**ABOUT THIS TASK:**
Everything from the line with "579C192 582 203" to the end of the entries should be copied exactly, and nothing else.

**SOURCE DATA:**

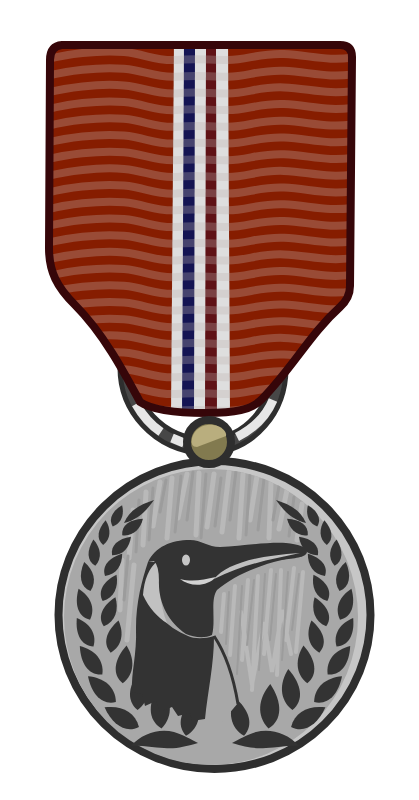
<!DOCTYPE html>
<html lang="en">
<head>
<meta charset="utf-8">
<title>Penguin medal</title>
<style>
:root {
  --ribbon: #861d00;
  --ribbon-edge: #360609;
  --ink: #2e2e2e;
  --figure: #333333;
  --rim: #c6c6c6;
  --face: #a8a8a8;
  --brush-light: #b9b9b9;
  --brush-dark: #9c9c9c;
  --white: #ededed;
  --blue: #07074f;
  --maroon: #5c0509;
  --brass: #827a4f;
  --brass-light: #b9ae7e;
}
html, body { margin: 0; background: #fff; overflow: hidden; }
svg { display: block; width: 419px; height: 800px; }
.ribbon-edge { fill: none; stroke: var(--ribbon-edge); stroke-width: 8; stroke-linejoin: round; }
.weave { fill: none; stroke: #c4b6b4; stroke-opacity: .3; stroke-width: 8; }
.ring { fill: none; stroke: var(--ink); stroke-width: 19; }
.ring-core { fill: none; stroke: #474747; stroke-width: 9; }
.ring-shine { fill: none; stroke: #e6e6e6; stroke-width: 9; }
.laurel, .figure { fill: var(--figure); }
.brush { fill: none; stroke-linecap: round; }
</style>
</head>
<body>
<svg viewBox="0 0 419 800" role="img" aria-label="Silver medal with a penguin and laurel on a red ribbon">
  <defs>
    <path id="ribbon-shape" d="M62 45H340Q352 45 352 57L350 286Q350 298 340 307C310 334 294 366 262 399C252 410 234 413 206 413C176 413 152 410 140 402C125 374 104 334 75 305C57 287 49 272 49 248L50 60Q50 46 62 45Z"/>
    <clipPath id="ribbon-clip"><use href="#ribbon-shape"/></clipPath>
    <clipPath id="face-clip"><ellipse cx="211" cy="617" rx="147" ry="148"/></clipPath>
    <path id="thread" d="M44 60C66 54 98 50 124 52C146 54 154 61 176 60C196 58 208 60 228 60C248 60 258 53 284 54C310 55 326 62 358 57"/>
    <g id="thread-group">
      <use href="#thread"/>
      <use href="#thread" y="16.7"/>
      <use href="#thread" y="33.4"/>
      <use href="#thread" y="50.1"/>
      <use href="#thread" y="66.8"/>
      <use href="#thread" y="83.5"/>
      <use href="#thread" y="100.2"/>
      <use href="#thread" y="116.9"/>
    </g>
    <path id="leaf" d="M0 16C-10 9-9-4 1-17C9-6 10 7 0 16Z"/>
    <g id="laurel-branch">
      <path d="M131 746C142 733 160 728 174 732C184 735 190 739 198 743C184 747 176 749 164 748C152 748 142 745 131 746Z"/>
      <use href="#leaf" transform="translate(122 718) rotate(-62) scale(1.2)"/>
      <use href="#leaf" transform="translate(102 690) rotate(-49) scale(1.15)"/>
      <use href="#leaf" transform="translate(91 661) rotate(-40) scale(1.1)"/>
      <use href="#leaf" transform="translate(85 633) rotate(-32)"/>
      <use href="#leaf" transform="translate(84 605) rotate(-22)"/>
      <use href="#leaf" transform="translate(87 577) rotate(-14) scale(.9)"/>
      <use href="#leaf" transform="translate(94 553) rotate(-6) scale(.8)"/>
      <use href="#leaf" transform="translate(104 533) rotate(4) scale(.75)"/>
      <use href="#leaf" transform="translate(117 516) rotate(22) scale(.7)"/>
      <use href="#leaf" transform="translate(190 717) rotate(12) scale(1.2)"/>
      <use href="#leaf" transform="translate(160 707) rotate(-4) scale(1.35)"/>
      <use href="#leaf" transform="translate(139 690) rotate(4) scale(1.25)"/>
      <use href="#leaf" transform="translate(124 665) rotate(4) scale(1.15)"/>
      <use href="#leaf" transform="translate(114 637) rotate(12)"/>
      <use href="#leaf" transform="translate(109 612) rotate(20) scale(.95)"/>
      <use href="#leaf" transform="translate(109 588) rotate(26) scale(.9)"/>
      <use href="#leaf" transform="translate(113 565) rotate(36) scale(.85)"/>
      <use href="#leaf" transform="translate(121 546) rotate(44) scale(.8)"/>
      <use href="#leaf" transform="translate(132 527) rotate(50) scale(.8)"/>
      <path d="M124 523C130 509 142 504 154 500C147 510 138 520 124 523Z"/>
    </g>
  </defs>

  <g id="suspension-ring">
    <path class="ring" d="M127 368C127 406 156 444 206 447C252 444 279 408 279 368"/>
    <path class="ring-core" d="M127 368C127 406 156 444 206 447C252 444 279 408 279 368"/>
    <path class="ring-shine" d="M136 404Q146 422 161 432M172 438L184 443M237 437Q263 424 273 400"/>
  </g>

  <g id="ribbon">
    <use href="#ribbon-shape" fill="var(--ribbon)"/>
    <g clip-path="url(#ribbon-clip)">
      <path fill="var(--white)" d="M174 44H228L230 416H171Z"/>
      <path fill="var(--blue)" d="M184 44H195L194 416H182Z"/>
      <path fill="var(--maroon)" d="M206 44H216L217 416H205Z"/>
      <g class="weave">
        <use href="#thread-group"/>
        <use href="#thread-group" y="133.6"/>
        <use href="#thread-group" y="267.2"/>
      </g>
      <path fill="#777" fill-opacity=".12" d="M173 44H229L230 416H171Z"/>
    </g>
    <use href="#ribbon-shape" class="ribbon-edge"/>
  </g>

  <g id="disc">
    <ellipse cx="214.5" cy="615" rx="156" ry="154" fill="var(--rim)" stroke="var(--ink)" stroke-width="8"/>
    <ellipse cx="211" cy="617" rx="147" ry="148" fill="var(--face)"/>
    <g clip-path="url(#face-clip)" class="brush">
      <path stroke="var(--brush-light)" stroke-width="5" d="M133 510L129 558M146 492L143 545M160 482L153 526M172 478L167 538M187 474L178 518M199 473L196 535M214 474L207 527M229 472L222 532M243 474L239 538M257 476L250 520M271 482L269 538M287 490L279 529M302 504L297 540M122 560L120 610M134 565L127 640"/>
      <path stroke="var(--brush-dark)" stroke-width="3" d="M139 500L136 552M153 488L149 540M166 480L160 512M181 476L175 532M193 472L187 520M206 474L201 538M221 478L215 526M236 471L230 520M250 475L246 535M264 479L258 530M279 486L273 520M294 497L289 536M128 556L124 600"/>
      <path stroke="var(--brush-light)" stroke-width="4" d="M224 594L221 632M235 586L230 655M248 580L242 660M258 576L252 690M271 570L264 654M281 570L277 675M294 568L286 640M303 572L296 652M241 612L252 685L264 622L272 672L282 610L291 654"/>
      <path stroke="var(--brush-dark)" stroke-width="2" d="M229 592L226 644M242 586L237 674M254 580L247 645M265 574L259 670M276 574L270 640M288 572L282 660M299 574L292 630"/>
    </g>
  </g>

  <g id="laurel" class="laurel">
    <use href="#laurel-branch"/>
    <use href="#laurel-branch" transform="translate(430 0) scale(-1 1)"/>
  </g>

  <g id="penguin">
    <path fill="var(--face)" d="M208 638L216 638L238 703L222 722H202Z"/>
    <path class="figure" d="M148 562C142 580 136 602 136 628C137 655 131 672 132 692L142 694L145 706L156 701L160 712L172 707L178 716L190 713L192 721L205 719C208 690 214 664 214 636C205 639 194 639 188 636C166 627 152 610 145 594C146 582 151 570 158 562Z"/>
    <path fill="#c1c1c1" d="M158 561C149 567 144 580 143 595C149 608 158 618 167 623C160 606 158 580 158 561Z"/>
    <path class="figure" d="M148 562C155 547 171 540 190 540C201 540 208 547 220 547C242 546 266 542 286 543C298 544 307 547 307 552C306 558 294 558 282 560C256 566 232 577 217 590C210 600 216 620 212 635C204 639 193 637 186 634C168 622 158 602 159 580Q159 566 154 561Z"/>
    <path fill="#c1c1c1" d="M214 579C226 565 252 556 300 553C272 559 244 564 214 579Z"/>
    <path fill="#d2d2d2" d="M180 579C192 582 203 580 216 577C207 587 190 587 180 579Z"/>
    <ellipse cx="186" cy="560" rx="4" ry="5.5" fill="var(--rim)"/>
    <path fill="none" stroke="var(--figure)" stroke-width="3" d="M214 636C226 654 234 680 238 704"/>
  </g>

  <g id="brass-stud">
    <circle cx="209" cy="442" r="22" fill="var(--brass)" stroke="var(--ink)" stroke-width="8"/>
    <path fill="var(--brass-light)" d="M192 438C195 428 204 424 213 425C222 426 227 432 226 436L197 447Q190 447 192 438Z"/>
  </g>
</svg>
</body>
</html>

**EXERCISE ANSWER:**
    <path fill="#d2d2d2" d="M180 579C192 582 203 580 216 577C207 587 190 587 180 579Z"/>
    <ellipse cx="186" cy="560" rx="4" ry="5.5" fill="var(--rim)"/>
    <path fill="none" stroke="var(--figure)" stroke-width="3" d="M214 636C226 654 234 680 238 704"/>
  </g>

  <g id="brass-stud">
    <circle cx="209" cy="442" r="22" fill="var(--brass)" stroke="var(--ink)" stroke-width="8"/>
    <path fill="var(--brass-light)" d="M192 438C195 428 204 424 213 425C222 426 227 432 226 436L197 447Q190 447 192 438Z"/>
  </g>
</svg>
</body>
</html>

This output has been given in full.